Sore throat or pharyngitis causes pain, difficulty swallowing and discomfort. A bacterial or viral infection often causes it, but also the flu or a cold. A sore throat may also occur with tender or swollen lymph glands (in the neck).
Other common symptoms of a sore throat, especially if it is due to a viral or bacterial infection, include the following.
If a fever accompanies a sore throat, investigating the cause is necessary because it may be due to a more serious underlying condition.
A sore throat doesn’t usually have a cause but is mostly a symptom of a bacterial infection, such as tonsillitis, the common cold or virus-like influenza.
The most common viral and bacterial causes of a sore throat include:
Other viruses and bacteria are responsible for a fewer number of cases (less than 5% of sore throat cases), including the type A and B flu viruses, Epstein Barr virus (EBV) (which causes glandular fever and mono), herpes simplex virus type 1 (cold sore virus) and adenovirus (causes conjunctivitis).
Symptoms of a sore throat include:
Your GP will ask about any symptoms you experience and conduct a physical examination. During your physical exam, the doctor will check your throat for swollen lymph nodes and your ears and nose for signs of infection.
If your doctor suspects a sore throat or tonsilitis, they will take a swab of the back of your throat to get a sample, then use a rapid step test to determine if you have a strep bacterial infection. The results will be available in a few minutes. If your result is negative for strep, the doctor will opt for a throat culture to check for other bacterial infections. This result will take about 24 hours.
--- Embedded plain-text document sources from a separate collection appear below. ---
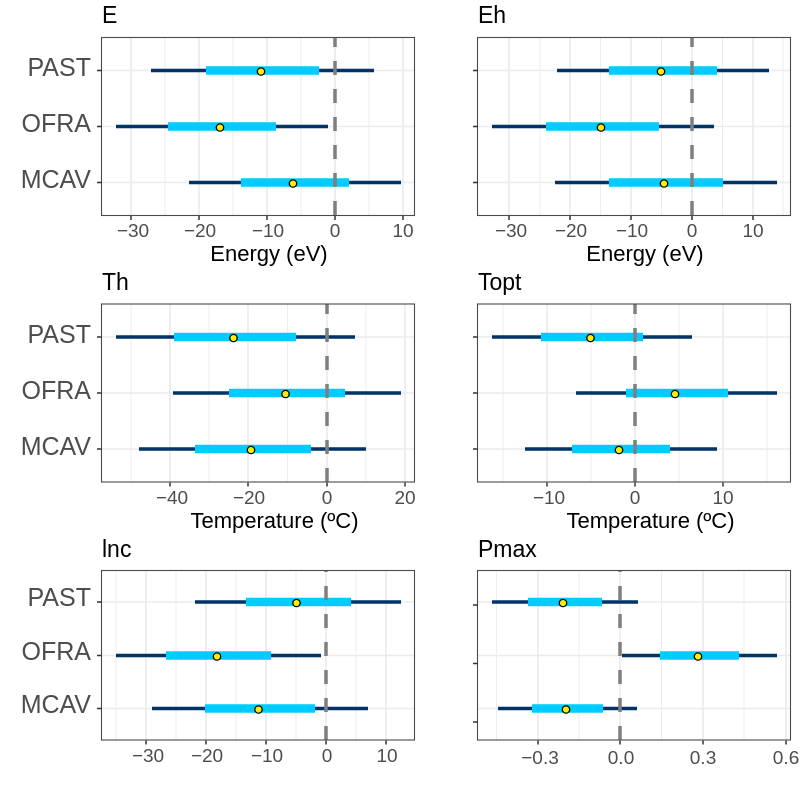
<!DOCTYPE html>
<html lang="en">
<head>
<meta charset="utf-8">
<title>Parameter intervals by species</title>
<style>
:root {
  --paper: #ffffff;
  --ink: #000000;
  --label: #4d4d4d;
  --frame: #4a4a4a;
  --tick: #333333;
  --grid: #ebebeb;
  --outer: #003366;
  --inner: #00ccff;
  --point: #ffee00;
  --zero: #7f7f7f;
}
* { box-sizing: border-box; margin: 0; padding: 0; }
html, body { width: 800px; height: 800px; overflow: hidden; background: var(--paper); }
body { font-family: "Liberation Sans", Arial, sans-serif; color: var(--ink); }
.charts {
  display: grid;
  grid-template-columns: 102px 312px 312px;
  grid-template-rows: 267px 267px 266px;
  column-gap: 0;
  width: 800px;
  height: 800px;
}
.species { list-style: none; padding: 39px 11px 0 0; text-align: right; font-size: 25px; color: var(--label); }
.species li { height: 56px; line-height: 56px; }
.species.tight { padding-top: 37px; }
.species.tight li { height: 53.5px; line-height: 53.5px; }
.panel { display: flex; flex-direction: column; width: 312px; }
.panel.right { margin-left: 64px; }
h2 { height: 37px; line-height: 30px; font-size: 23px; font-weight: 400; }
.plot { display: block; width: 312px; height: 204px; flex: none; overflow: visible; }
.axis-name { height: 26px; line-height: 26px; font-size: 22px; text-align: center; white-space: nowrap; padding-left: 22px; }
.axis-name.temp { padding-left: 33px; }
.plot text { font-size: 19px; fill: var(--label); text-anchor: middle; }
.minor, .major, .ticks, .frame { fill: none; stroke: var(--grid); }
.minor { stroke-width: 0.9; }
.major { stroke-width: 1.7; }
.ticks { stroke: var(--tick); stroke-width: 1.5; }
.frame { stroke: var(--frame); stroke-width: 1.1; }
.outer { fill: none; stroke: var(--outer); stroke-width: 3.5; }
.inner { fill: none; stroke: var(--inner); stroke-width: 8.6; }
.zero { stroke: var(--zero); stroke-width: 3.5; stroke-dasharray: 14 14; }
.point { fill: var(--point); stroke: var(--ink); stroke-width: 1.3; }
</style>
</head>
<body>
<main class="charts">

  <ul class="species"><li>PAST</li><li>OFRA</li><li>MCAV</li></ul>

  <section class="panel">
    <h2>E</h2>
    <svg class="plot" viewBox="102 37 312 204" role="img" aria-label="Intervals for E">
      <defs><circle id="median" class="point" r="3.7"/></defs>
      <path class="minor" d="M165 38V215M233 38V215M301 38V215M369 38V215"/>
      <path class="major" d="M131 38V215M199 38V215M267 38V215M335 38V215M403 38V215M102 70.5H414M102 126.5H414M102 182.5H414"/>
      <path class="outer" d="M151 70.5H374M116 126.5H328M189 182.5H401"/>
      <path class="inner" d="M206 70.5H319M168 126.5H276M241 182.5H349"/>
      <use href="#median" x="261" y="71.5"/><use href="#median" x="220" y="127.5"/><use href="#median" x="293" y="183.5"/>
      <line class="zero" x1="335" y1="215" x2="335" y2="38"/>
      <rect class="frame" x="101.5" y="37.5" width="313" height="178"/>
      <path class="ticks" d="M97 70.5h5M97 126.5h5M97 182.5h5M131 216v4M199 216v4M267 216v4M335 216v4M403 216v4"/>
      <text x="133" y="237">−30</text><text x="200" y="237">−20</text><text x="268" y="237">−10</text><text x="335" y="237">0</text><text x="403" y="237">10</text>
    </svg>
    <p class="axis-name">Energy (eV)</p>
  </section>

  <section class="panel right">
    <h2>Eh</h2>
    <svg class="plot" viewBox="478 37 312 204" role="img" aria-label="Intervals for Eh">
      <path class="minor" d="M540 38V215M600.5 38V215M661.5 38V215M722.5 38V215M783 38V215"/>
      <path class="major" d="M509 38V215M570 38V215M631 38V215M692 38V215M753 38V215M478 70.5H790M478 126.5H790M478 182.5H790"/>
      <path class="outer" d="M557 70.5H769M492 126.5H714M555 182.5H777"/>
      <path class="inner" d="M609 70.5H717M546 126.5H659M609 182.5H723"/>
      <use href="#median" x="661" y="71.5"/><use href="#median" x="601" y="127.5"/><use href="#median" x="664" y="183.5"/>
      <line class="zero" x1="692" y1="215" x2="692" y2="38"/>
      <rect class="frame" x="477.5" y="37.5" width="313" height="178"/>
      <path class="ticks" d="M473 70.5h5M473 126.5h5M473 182.5h5M509 216v4M570 216v4M631 216v4M692 216v4M753 216v4"/>
      <text x="511" y="237">−30</text><text x="571" y="237">−20</text><text x="632" y="237">−10</text><text x="692" y="237">0</text><text x="753" y="237">10</text>
    </svg>
    <p class="axis-name">Energy (eV)</p>
  </section>

  <ul class="species"><li>PAST</li><li>OFRA</li><li>MCAV</li></ul>

  <section class="panel">
    <h2>Th</h2>
    <svg class="plot" viewBox="102 304 312 204" role="img" aria-label="Intervals for Th">
      <path class="minor" d="M131 304V482M209 304V482M287.5 304V482M366 304V482"/>
      <path class="major" d="M170 304V482M248 304V482M327 304V482M405 304V482M102 337H414M102 393H414M102 449H414"/>
      <path class="outer" d="M116 337H355M173 393H401M139 449H366"/>
      <path class="inner" d="M174 337H296M229 393H345M195 449H311"/>
      <use href="#median" x="233.5" y="338"/><use href="#median" x="285.5" y="394"/><use href="#median" x="251" y="450"/>
      <line class="zero" x1="327" y1="482" x2="327" y2="304"/>
      <rect class="frame" x="101.5" y="304" width="313" height="178"/>
      <path class="ticks" d="M97 337h5M97 393h5M97 449h5M170 482.5v4M248 482.5v4M327 482.5v4M405 482.5v4"/>
      <text x="172" y="504">−40</text><text x="249" y="504">−20</text><text x="327" y="504">0</text><text x="405" y="504">20</text>
    </svg>
    <p class="axis-name temp">Temperature (ºC)</p>
  </section>

  <section class="panel right">
    <h2>Topt</h2>
    <svg class="plot" viewBox="478 304 312 204" role="img" aria-label="Intervals for Topt">
      <path class="minor" d="M503 304V482M591 304V482M679 304V482M767 304V482"/>
      <path class="major" d="M547 304V482M635 304V482M723 304V482M478 337H790M478 393H790M478 449H790"/>
      <path class="outer" d="M492 337H692M576 393H777M525 449H717"/>
      <path class="inner" d="M541 337H643M626 393H728M572 449H670"/>
      <use href="#median" x="590.5" y="338"/><use href="#median" x="675" y="394"/><use href="#median" x="619" y="450"/>
      <line class="zero" x1="635" y1="482" x2="635" y2="304"/>
      <rect class="frame" x="477.5" y="304" width="313" height="178"/>
      <path class="ticks" d="M473 337h5M473 393h5M473 449h5M547 482.5v4M635 482.5v4M723 482.5v4"/>
      <text x="549" y="504">−10</text><text x="635" y="504">0</text><text x="723" y="504">10</text>
    </svg>
    <p class="axis-name temp">Temperature (ºC)</p>
  </section>

  <ul class="species tight"><li>PAST</li><li>OFRA</li><li>MCAV</li></ul>

  <section class="panel">
    <h2>lnc</h2>
    <svg class="plot" viewBox="102 571 312 204" role="img" aria-label="Intervals for lnc">
      <path class="minor" d="M116 571V740M176 571V740M236 571V740M296 571V740M356 571V740"/>
      <path class="major" d="M146 571V740M206 571V740M266 571V740M326 571V740M386 571V740M102 602H414M102 655.5H414M102 708.5H414"/>
      <path class="outer" d="M195 602H401M116 655.5H321M152 708.5H368"/>
      <path class="inner" d="M246 602H351M166 655.5H271M205 708.5H315"/>
      <use href="#median" x="296.5" y="603"/><use href="#median" x="217" y="656.5"/><use href="#median" x="258.5" y="709.5"/>
      <line class="zero" x1="326" y1="740" x2="326" y2="571"/>
      <rect class="frame" x="101.5" y="570.5" width="313" height="169.5"/>
      <path class="ticks" d="M97 602h5M97 655.5h5M97 708.5h5M146 740.5v4M206 740.5v4M266 740.5v4M326 740.5v4M386 740.5v4"/>
      <text x="148" y="762">−30</text><text x="207" y="762">−20</text><text x="267" y="762">−10</text><text x="327" y="762">0</text><text x="387" y="762">10</text>
    </svg>
  </section>

  <section class="panel right">
    <h2>Pmax</h2>
    <svg class="plot" viewBox="478 571 312 204" role="img" aria-label="Intervals for Pmax">
      <path class="minor" d="M496.5 571V740M579 571V740M661.5 571V740M744 571V740"/>
      <path class="major" d="M538 571V740M620 571V740M703 571V740M786 571V740M478 602H790M478 655.5H790M478 708.5H790"/>
      <path class="outer" d="M492 602H638M622 655.5H777M498 708.5H637"/>
      <path class="inner" d="M528 602H602M660 655.5H739M532 708.5H603"/>
      <use href="#median" x="563" y="603"/><use href="#median" x="698" y="656.5"/><use href="#median" x="566" y="709.5"/>
      <line class="zero" x1="620" y1="740" x2="620" y2="571"/>
      <rect class="frame" x="477.5" y="570.5" width="313" height="169.5"/>
      <path class="ticks" d="M473 605h5M473 663.5h5M473 722h5M538 740.5v4M620 740.5v4M703 740.5v4M786 740.5v4"/>
      <text x="540" y="764">−0.3</text><text x="621" y="764">0.0</text><text x="703" y="764">0.3</text><text x="786" y="764">0.6</text>
    </svg>
  </section>

</main>
</body>
</html>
Depending on your symptoms and the test result, the doctor should give an accurate diagnosis.
If you feel unwell and have a painful throat or experience ongoing or recurrent sore throat, call Medical Express Clinic on 020 499 1991 to book an appointment with our doctor.
Some people are at a higher risk of getting complications from a sore throat than others. These people include those with leukaemia or bone marrow cancer, aplastic anaemia, HIV or AIDS infection, or taking immunosuppressants, a disease-modifying antirheumatic drug (DMARD) or antithyroid medication, or receiving chemotherapy treatment.
If you have a sore throat for over a few days, consider getting a second opinion, especially if you also experience a fever.
It is best to see a doctor if you have a sore throat instead of self-diagnosing. Consult with your GP about the best treatment option.